The Italian chemist Primo Levi wrote: “the sea’s only gifts are harsh blows and, occasionally, the chance to feel strong. Now, I don’t know much about the sea, but I do know that that’s the way it is here. And I also know how important it is in life not necessarily to be strong but to feel strong, to measure yourself at least once, to find yourself at least once in the most ancient of human conditions, facing blind, deaf stone alone, with nothing to help you but your own hands and your own head…” Levi knew what it felt like to stand on the shore of the sea and feel its immensity, and how standing on the precipice of something more vast and powerful than we are is central to the human experience. Have you ever seen a water drop in slow motion? Water Louie’s movies and will see how something so small can create such incredible wonder.
Oceans make up 75% of the Earth’s surface. The amount of land-covered surface to water-covered, one could argue, is insignificant in comparison. As humans we are smaller than the land and the oceans, therefore measuring the immensity of each seems a challenging task.
Louie Schwartzberg is a storyteller and filmmaker who has been shooting time-lapse photography of nature, 24 hours a day, seven days a week, non-stop. His work compresses time and puts you in sync with different forms of life within our interconnected world.
His work makes the invisible visible.
Louie’s lens slows down the movement of the vast ocean, placing it in context against the shoreline, showing the way the ocean spray bounces off the rocky objects that it carves and reforms daily. His camera places the viewer squarely in the center of this experience.
Louie’s work gives us a new perspective on the ocean, the power of waves, and the immensity of the world around us. In a sense, Louie’s work helps us better understand our own humanity by placing us within the context of the enormity of the universe.

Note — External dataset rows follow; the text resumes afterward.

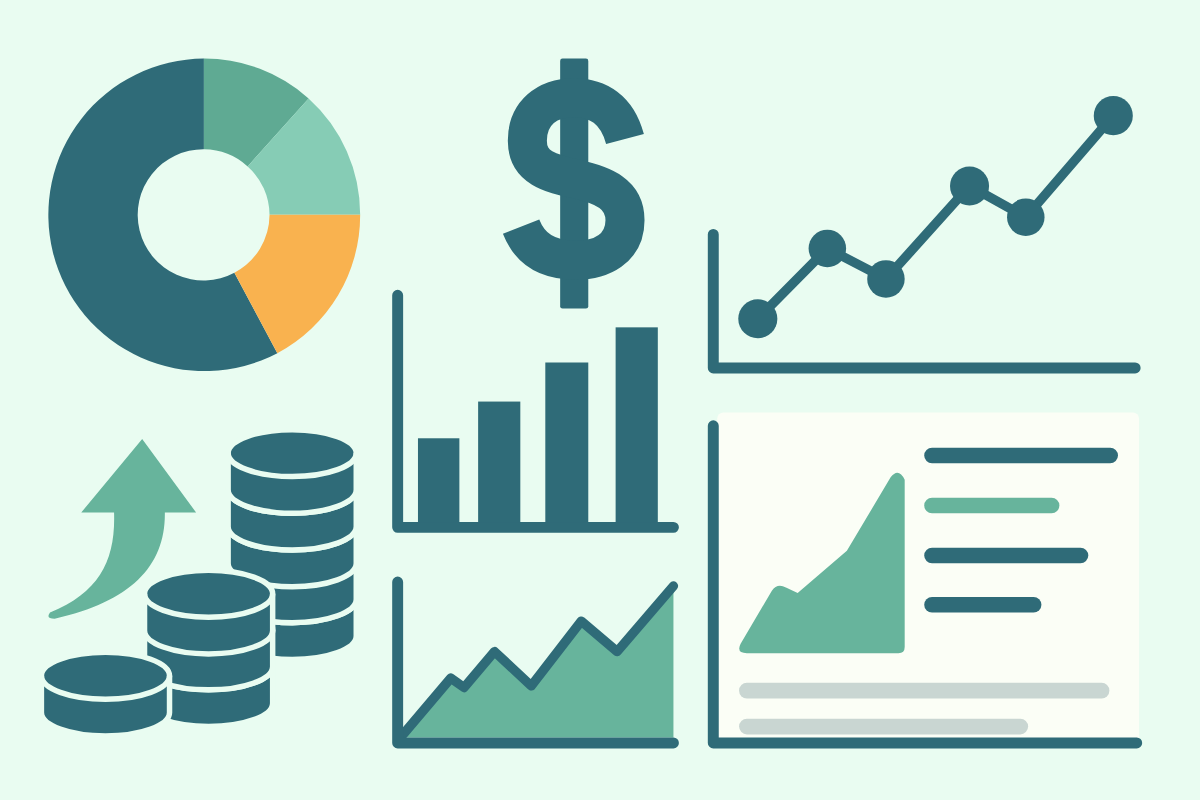
<!DOCTYPE html>
<html lang="en">
<head>
<meta charset="utf-8">
<title>Finance Growth Illustration</title>
<link rel="stylesheet" href="https://fonts.googleapis.com/css2?family=Montserrat:wght@800&display=swap">
<style>
  :root {
    --bg: #e9fcf1;
    --teal: #2f6b78;
    --green: #5faa93;
    --green-light: #86ccb5;
    --green-area: #67b49c;
    --orange: #f9b24f;
    --card: #fbfef6;
    --grey: #c9d6d2;
  }
  html, body {
    margin: 0;
    padding: 0;
    width: 1200px;
    height: 800px;
    overflow: hidden;
    background: var(--bg);
    font-family: "Montserrat", sans-serif;
  }
  .canvas { display: block; width: 1200px; height: 800px; }
  .axis { fill: none; stroke: var(--teal); stroke-width: 14; stroke-linecap: round; stroke-linejoin: round; }
  .dark { fill: var(--teal); }
  .coin-body { fill: var(--teal); stroke: var(--bg); stroke-width: 7; }
  .coin-rim { fill: none; stroke: var(--bg); stroke-width: 7; }
  .bar-line { stroke-width: 20; stroke-linecap: round; }
  .dollar-curve { fill: none; stroke: var(--teal); stroke-width: 50; }
</style>
</head>
<body>
<svg class="canvas" viewBox="0 0 1536 1024" xmlns="http://www.w3.org/2000/svg" role="img" aria-label="Finance charts, coins and dollar sign">
  <defs>
    <g id="coin">
      <path class="coin-body" d="M-82,0 A82,30 0 0 1 82,0 V47 A82,30 0 0 1 -82,47 Z"/>
      <path class="coin-rim" d="M-82,0 A82,30 0 0 0 82,0"/>
    </g>
  </defs>

  <rect width="1536" height="1024" fill="var(--bg)"/>

  <!-- Donut chart -->
  <g class="donut-chart">
    <path fill="var(--teal)" d="M261,75 A200,200 0 1 0 355,452 L300,349 A84,84 0 1 1 261,191 Z"/>
    <path fill="var(--green)" d="M261,75 A200,200 0 0 1 395,126 L317,213 A84,84 0 0 0 261,191 Z"/>
    <path fill="var(--green-light)" d="M395,126 A200,200 0 0 1 461,275 L345,275 A84,84 0 0 0 317,213 Z"/>
    <path fill="var(--orange)" d="M461,275 A200,200 0 0 1 355,452 L300,349 A84,84 0 0 0 345,275 Z"/>
  </g>

  <!-- Dollar sign -->
  <g class="dollar-sign">
    <rect class="dark" x="717" y="75" width="36" height="320" rx="3"/>
    <path class="dollar-curve" d="M800,178 C790,140 765,125 735,125 C700,125 675,145 675,180 C675,215 705,222 737,229 C772,237 800,248 800,282 C800,318 770,333 737,333 C700,333 678,318 667,290"/>
  </g>

  <!-- Line chart -->
  <g class="line-chart">
    <path class="axis" d="M913,300 V471 H1453"/>
    <polyline fill="none" stroke="var(--teal)" stroke-width="12" stroke-linejoin="round"
      points="970,408 1059,318 1134,357 1241,238 1313,278 1425,148"/>
    <g class="dark">
      <circle cx="970" cy="408" r="25"/>
      <circle cx="1059" cy="318" r="24"/>
      <circle cx="1134" cy="357" r="24"/>
      <circle cx="1241" cy="238" r="25"/>
      <circle cx="1313" cy="278" r="24"/>
      <circle cx="1425" cy="148" r="25"/>
    </g>
  </g>

  <!-- Bar chart -->
  <g class="bar-chart">
    <path class="axis" d="M509,378 V675 H862"/>
    <g class="dark">
      <rect x="535" y="561" width="53" height="108"/>
      <rect x="612" y="514" width="54" height="155"/>
      <rect x="698" y="464" width="55" height="205"/>
      <rect x="788" y="419" width="54" height="250"/>
    </g>
  </g>

  <!-- Area chart -->
  <g class="area-chart">
    <path fill="var(--green-area)" d="M516,944 L577,868 L594,880 L633,834 L680,878 L744,795 L790,834 L862,750 V944 Z"/>
    <polyline fill="none" stroke="var(--teal)" stroke-width="12" stroke-linejoin="round" stroke-linecap="round"
      points="516,940 577,868 594,880 633,834 680,878 744,795 790,834 862,750"/>
    <path class="axis" d="M509,745 V951 H862"/>
  </g>

  <!-- Report card -->
  <g class="report-card">
    <rect x="918" y="528" width="540" height="428" rx="8" fill="var(--card)"/>
    <path class="axis" d="M913,545 V951 H1455"/>
    <path fill="var(--green-area)" d="M948,824 L988,756 Q995,746 1006,752 L1021,759 L1084,705 L1140,611 Q1150,598 1158,614 V828 Q1158,836 1150,836 H956 Q942,836 948,824 Z"/>
    <line class="bar-line" x1="1193" y1="583" x2="1421" y2="583" stroke="var(--teal)"/>
    <line class="bar-line" x1="1193" y1="647" x2="1346" y2="647" stroke="var(--green-area)"/>
    <line class="bar-line" x1="1193" y1="711" x2="1383" y2="711" stroke="var(--teal)"/>
    <line class="bar-line" x1="1193" y1="774" x2="1323" y2="774" stroke="var(--teal)"/>
    <line class="bar-line" x1="956" y1="884" x2="1410" y2="884" stroke="var(--grey)"/>
    <line class="bar-line" x1="956" y1="930" x2="1306" y2="930" stroke="var(--grey)"/>
  </g>

  <!-- Growth arrow -->
  <path class="growth-arrow" fill="var(--green-area)"
    d="M64,784 C128,758 148,716 146,656 H104 L182,562 L251,656 H211 C212,724 168,770 70,792 Q58,792 64,784 Z"/>

  <!-- Coin stacks -->
  <g class="coin-stack-back">
    <use href="#coin" x="374" y="767"/>
    <use href="#coin" x="374" y="720"/>
    <use href="#coin" x="374" y="674"/>
    <use href="#coin" x="374" y="627"/>
    <use href="#coin" x="374" y="580"/>
  </g>
  <g class="coin-stack-middle">
    <use href="#coin" x="267" y="853"/>
    <use href="#coin" x="267" y="806"/>
    <use href="#coin" x="267" y="760"/>
  </g>
  <g class="coin-stack-front">
    <use href="#coin" x="135" y="865"/>
  </g>
</svg>
</body>
</html>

What do you think of seeing Louie’s incredible work of capturing a water drop in slow motion?